Items listed in a dataset
......
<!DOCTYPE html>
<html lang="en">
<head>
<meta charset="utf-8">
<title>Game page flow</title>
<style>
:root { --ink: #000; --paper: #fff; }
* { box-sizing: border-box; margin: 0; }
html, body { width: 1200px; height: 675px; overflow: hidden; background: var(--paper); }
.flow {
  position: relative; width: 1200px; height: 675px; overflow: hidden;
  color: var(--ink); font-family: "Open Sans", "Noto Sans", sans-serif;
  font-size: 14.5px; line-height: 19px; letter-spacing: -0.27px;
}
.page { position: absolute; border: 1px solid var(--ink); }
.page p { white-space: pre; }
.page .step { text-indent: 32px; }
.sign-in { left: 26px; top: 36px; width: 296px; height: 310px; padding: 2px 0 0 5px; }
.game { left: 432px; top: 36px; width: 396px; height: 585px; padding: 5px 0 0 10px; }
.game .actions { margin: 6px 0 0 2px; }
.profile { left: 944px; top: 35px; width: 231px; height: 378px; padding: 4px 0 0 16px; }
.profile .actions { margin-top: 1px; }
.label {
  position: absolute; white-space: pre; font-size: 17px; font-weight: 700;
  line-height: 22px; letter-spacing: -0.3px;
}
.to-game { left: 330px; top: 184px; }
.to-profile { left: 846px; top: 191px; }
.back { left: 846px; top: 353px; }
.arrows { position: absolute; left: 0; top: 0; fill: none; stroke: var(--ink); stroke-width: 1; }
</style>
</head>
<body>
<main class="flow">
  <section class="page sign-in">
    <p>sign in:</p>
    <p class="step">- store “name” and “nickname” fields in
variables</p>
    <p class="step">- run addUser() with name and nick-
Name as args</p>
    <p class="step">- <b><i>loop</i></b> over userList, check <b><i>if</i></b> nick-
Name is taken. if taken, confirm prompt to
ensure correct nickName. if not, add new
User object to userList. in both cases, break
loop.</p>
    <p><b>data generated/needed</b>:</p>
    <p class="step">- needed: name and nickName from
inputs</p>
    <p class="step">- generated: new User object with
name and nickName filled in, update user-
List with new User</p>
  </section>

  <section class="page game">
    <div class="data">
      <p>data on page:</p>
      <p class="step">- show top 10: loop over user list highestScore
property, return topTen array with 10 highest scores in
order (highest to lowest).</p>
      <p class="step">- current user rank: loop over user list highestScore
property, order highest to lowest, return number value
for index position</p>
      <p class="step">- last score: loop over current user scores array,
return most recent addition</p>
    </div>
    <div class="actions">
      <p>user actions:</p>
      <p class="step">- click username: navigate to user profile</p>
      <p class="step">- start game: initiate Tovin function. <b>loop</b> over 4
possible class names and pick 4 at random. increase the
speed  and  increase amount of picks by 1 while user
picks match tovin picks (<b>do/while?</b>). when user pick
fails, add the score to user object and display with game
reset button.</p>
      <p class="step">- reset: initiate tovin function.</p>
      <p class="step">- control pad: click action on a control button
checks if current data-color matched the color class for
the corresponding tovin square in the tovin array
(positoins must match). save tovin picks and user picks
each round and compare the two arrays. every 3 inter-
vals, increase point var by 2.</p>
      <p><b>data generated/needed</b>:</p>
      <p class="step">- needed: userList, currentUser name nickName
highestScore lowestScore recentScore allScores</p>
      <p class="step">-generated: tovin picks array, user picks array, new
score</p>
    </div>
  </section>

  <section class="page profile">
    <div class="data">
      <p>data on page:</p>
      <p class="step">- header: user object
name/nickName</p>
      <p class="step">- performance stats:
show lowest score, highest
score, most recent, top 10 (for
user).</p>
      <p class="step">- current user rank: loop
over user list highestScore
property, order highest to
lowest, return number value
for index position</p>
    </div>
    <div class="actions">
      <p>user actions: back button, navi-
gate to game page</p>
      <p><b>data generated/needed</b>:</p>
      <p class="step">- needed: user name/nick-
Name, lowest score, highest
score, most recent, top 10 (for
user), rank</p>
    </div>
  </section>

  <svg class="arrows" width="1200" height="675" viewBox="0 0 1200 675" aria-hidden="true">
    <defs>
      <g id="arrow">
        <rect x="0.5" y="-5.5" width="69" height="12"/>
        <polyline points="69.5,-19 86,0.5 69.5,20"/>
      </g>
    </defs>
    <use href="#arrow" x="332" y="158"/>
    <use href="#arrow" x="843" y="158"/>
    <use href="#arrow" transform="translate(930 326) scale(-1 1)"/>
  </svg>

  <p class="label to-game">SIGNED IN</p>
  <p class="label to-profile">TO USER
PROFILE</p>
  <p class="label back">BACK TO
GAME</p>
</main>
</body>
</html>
......
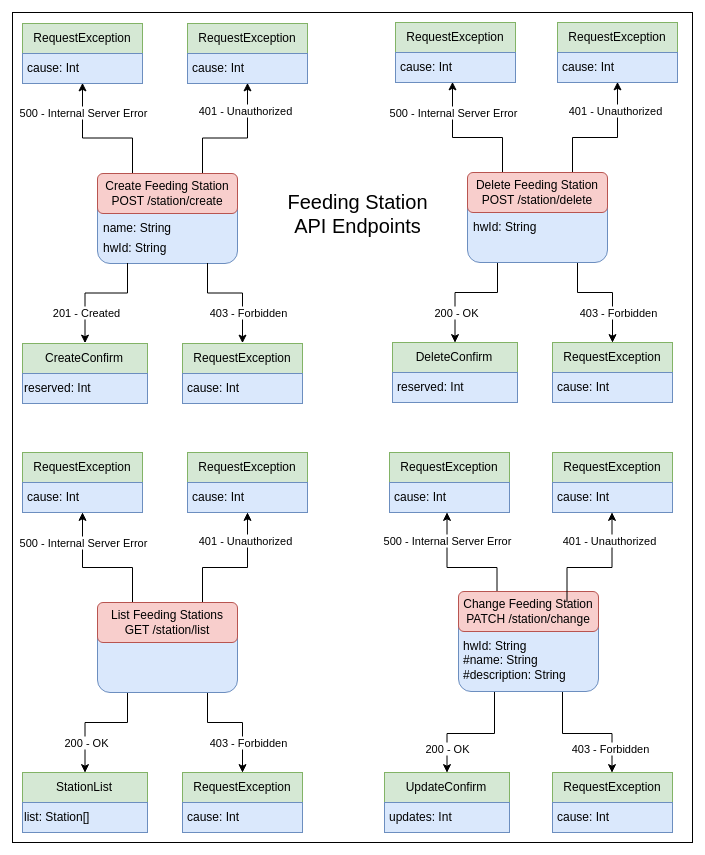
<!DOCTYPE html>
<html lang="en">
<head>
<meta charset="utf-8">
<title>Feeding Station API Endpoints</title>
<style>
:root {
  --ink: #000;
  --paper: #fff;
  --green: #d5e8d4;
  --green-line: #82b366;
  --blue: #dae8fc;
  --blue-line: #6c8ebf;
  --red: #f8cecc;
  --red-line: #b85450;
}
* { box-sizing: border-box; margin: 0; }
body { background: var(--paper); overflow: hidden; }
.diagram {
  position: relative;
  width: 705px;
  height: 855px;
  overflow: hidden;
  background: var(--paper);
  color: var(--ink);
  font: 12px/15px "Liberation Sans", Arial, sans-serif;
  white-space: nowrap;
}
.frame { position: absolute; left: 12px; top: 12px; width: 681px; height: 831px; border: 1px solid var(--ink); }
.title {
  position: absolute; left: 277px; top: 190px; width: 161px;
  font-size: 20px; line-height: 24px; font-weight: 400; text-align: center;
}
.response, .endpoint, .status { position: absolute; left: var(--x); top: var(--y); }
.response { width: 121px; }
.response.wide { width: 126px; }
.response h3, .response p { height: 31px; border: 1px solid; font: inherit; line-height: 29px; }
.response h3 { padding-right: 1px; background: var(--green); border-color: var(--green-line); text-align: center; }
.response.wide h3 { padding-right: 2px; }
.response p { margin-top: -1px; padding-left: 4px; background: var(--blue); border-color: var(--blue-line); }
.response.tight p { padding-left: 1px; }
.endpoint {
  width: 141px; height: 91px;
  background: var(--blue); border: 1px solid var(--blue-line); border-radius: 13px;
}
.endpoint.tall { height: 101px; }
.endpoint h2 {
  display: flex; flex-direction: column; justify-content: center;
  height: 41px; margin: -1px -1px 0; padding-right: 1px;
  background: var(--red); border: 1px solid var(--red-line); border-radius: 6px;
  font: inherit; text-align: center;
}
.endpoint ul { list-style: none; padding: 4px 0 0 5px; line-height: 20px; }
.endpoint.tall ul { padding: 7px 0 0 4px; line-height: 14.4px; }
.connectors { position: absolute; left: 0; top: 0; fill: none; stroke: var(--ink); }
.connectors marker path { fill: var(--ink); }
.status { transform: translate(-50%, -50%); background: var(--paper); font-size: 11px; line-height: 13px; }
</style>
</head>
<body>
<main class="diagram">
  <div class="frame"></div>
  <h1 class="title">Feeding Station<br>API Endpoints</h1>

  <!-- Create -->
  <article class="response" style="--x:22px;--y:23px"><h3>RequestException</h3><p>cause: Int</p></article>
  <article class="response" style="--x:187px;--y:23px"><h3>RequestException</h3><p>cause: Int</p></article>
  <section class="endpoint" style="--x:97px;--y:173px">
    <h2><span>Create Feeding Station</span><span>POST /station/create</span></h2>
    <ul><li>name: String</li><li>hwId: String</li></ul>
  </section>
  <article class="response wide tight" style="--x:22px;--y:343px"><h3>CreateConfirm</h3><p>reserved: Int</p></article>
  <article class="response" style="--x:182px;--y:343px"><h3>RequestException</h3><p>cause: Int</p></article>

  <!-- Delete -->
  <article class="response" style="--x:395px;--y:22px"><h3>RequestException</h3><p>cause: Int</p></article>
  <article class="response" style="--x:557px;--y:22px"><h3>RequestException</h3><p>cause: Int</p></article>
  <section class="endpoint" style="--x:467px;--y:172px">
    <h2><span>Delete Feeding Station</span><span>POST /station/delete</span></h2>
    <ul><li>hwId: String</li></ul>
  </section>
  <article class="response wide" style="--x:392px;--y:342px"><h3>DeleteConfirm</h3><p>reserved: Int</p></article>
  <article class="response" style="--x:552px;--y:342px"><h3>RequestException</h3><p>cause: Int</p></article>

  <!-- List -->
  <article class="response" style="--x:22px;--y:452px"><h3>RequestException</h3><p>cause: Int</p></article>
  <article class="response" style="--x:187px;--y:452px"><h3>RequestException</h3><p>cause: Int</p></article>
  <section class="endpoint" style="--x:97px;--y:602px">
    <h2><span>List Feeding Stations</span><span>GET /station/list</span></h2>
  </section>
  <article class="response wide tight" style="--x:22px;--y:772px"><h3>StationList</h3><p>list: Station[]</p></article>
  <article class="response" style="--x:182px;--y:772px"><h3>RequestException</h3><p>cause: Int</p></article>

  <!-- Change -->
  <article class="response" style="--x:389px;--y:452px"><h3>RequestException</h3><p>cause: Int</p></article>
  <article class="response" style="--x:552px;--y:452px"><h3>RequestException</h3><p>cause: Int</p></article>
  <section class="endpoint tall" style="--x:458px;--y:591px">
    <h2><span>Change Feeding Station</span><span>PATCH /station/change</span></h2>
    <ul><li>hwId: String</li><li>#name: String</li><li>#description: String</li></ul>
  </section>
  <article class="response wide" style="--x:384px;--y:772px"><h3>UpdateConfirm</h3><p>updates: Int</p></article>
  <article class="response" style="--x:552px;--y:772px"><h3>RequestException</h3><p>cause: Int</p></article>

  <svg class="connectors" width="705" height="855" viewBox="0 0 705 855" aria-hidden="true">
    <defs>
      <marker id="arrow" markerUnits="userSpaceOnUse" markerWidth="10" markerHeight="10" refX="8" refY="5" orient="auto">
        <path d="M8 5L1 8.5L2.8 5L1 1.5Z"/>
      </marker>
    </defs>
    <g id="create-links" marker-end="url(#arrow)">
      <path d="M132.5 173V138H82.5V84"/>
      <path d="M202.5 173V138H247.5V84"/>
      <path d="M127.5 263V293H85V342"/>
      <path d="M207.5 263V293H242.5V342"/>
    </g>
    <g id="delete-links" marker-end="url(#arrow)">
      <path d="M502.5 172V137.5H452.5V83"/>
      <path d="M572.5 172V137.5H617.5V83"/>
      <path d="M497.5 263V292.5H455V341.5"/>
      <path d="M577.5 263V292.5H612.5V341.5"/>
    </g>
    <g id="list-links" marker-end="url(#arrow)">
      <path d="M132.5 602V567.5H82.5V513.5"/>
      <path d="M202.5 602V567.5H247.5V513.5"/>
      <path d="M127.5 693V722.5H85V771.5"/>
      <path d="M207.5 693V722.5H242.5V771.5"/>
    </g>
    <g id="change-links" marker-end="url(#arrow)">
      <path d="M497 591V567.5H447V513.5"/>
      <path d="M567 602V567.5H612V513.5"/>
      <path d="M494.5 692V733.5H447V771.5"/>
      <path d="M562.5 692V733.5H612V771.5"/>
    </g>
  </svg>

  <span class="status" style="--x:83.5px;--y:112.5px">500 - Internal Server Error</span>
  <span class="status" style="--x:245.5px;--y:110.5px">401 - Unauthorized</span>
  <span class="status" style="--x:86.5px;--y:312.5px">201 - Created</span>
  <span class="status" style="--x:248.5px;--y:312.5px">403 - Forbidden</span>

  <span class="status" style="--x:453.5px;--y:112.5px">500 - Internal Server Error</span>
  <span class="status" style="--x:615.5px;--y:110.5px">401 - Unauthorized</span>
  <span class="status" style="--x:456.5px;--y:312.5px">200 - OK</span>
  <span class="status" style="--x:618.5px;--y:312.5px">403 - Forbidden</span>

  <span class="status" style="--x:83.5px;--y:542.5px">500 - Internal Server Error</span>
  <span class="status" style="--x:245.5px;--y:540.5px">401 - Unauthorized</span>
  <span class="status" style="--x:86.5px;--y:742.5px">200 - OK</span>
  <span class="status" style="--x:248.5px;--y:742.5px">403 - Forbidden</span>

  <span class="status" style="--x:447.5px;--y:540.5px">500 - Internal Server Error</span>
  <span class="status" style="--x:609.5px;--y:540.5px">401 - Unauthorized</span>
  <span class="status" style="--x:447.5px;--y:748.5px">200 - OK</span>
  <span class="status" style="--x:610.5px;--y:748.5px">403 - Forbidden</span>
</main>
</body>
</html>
......
• **Exercise**
Extract each line from the entries above that contains the string "page".

• **Answer to the problem**
<title>Game page flow</title>
.page { position: absolute; border: 1px solid var(--ink); }
.page p { white-space: pre; }
.page .step { text-indent: 32px; }
  <section class="page sign-in">
  <section class="page game">
      <p>data on page:</p>
  <section class="page profile">
      <p>data on page:</p>
gate to game page</p>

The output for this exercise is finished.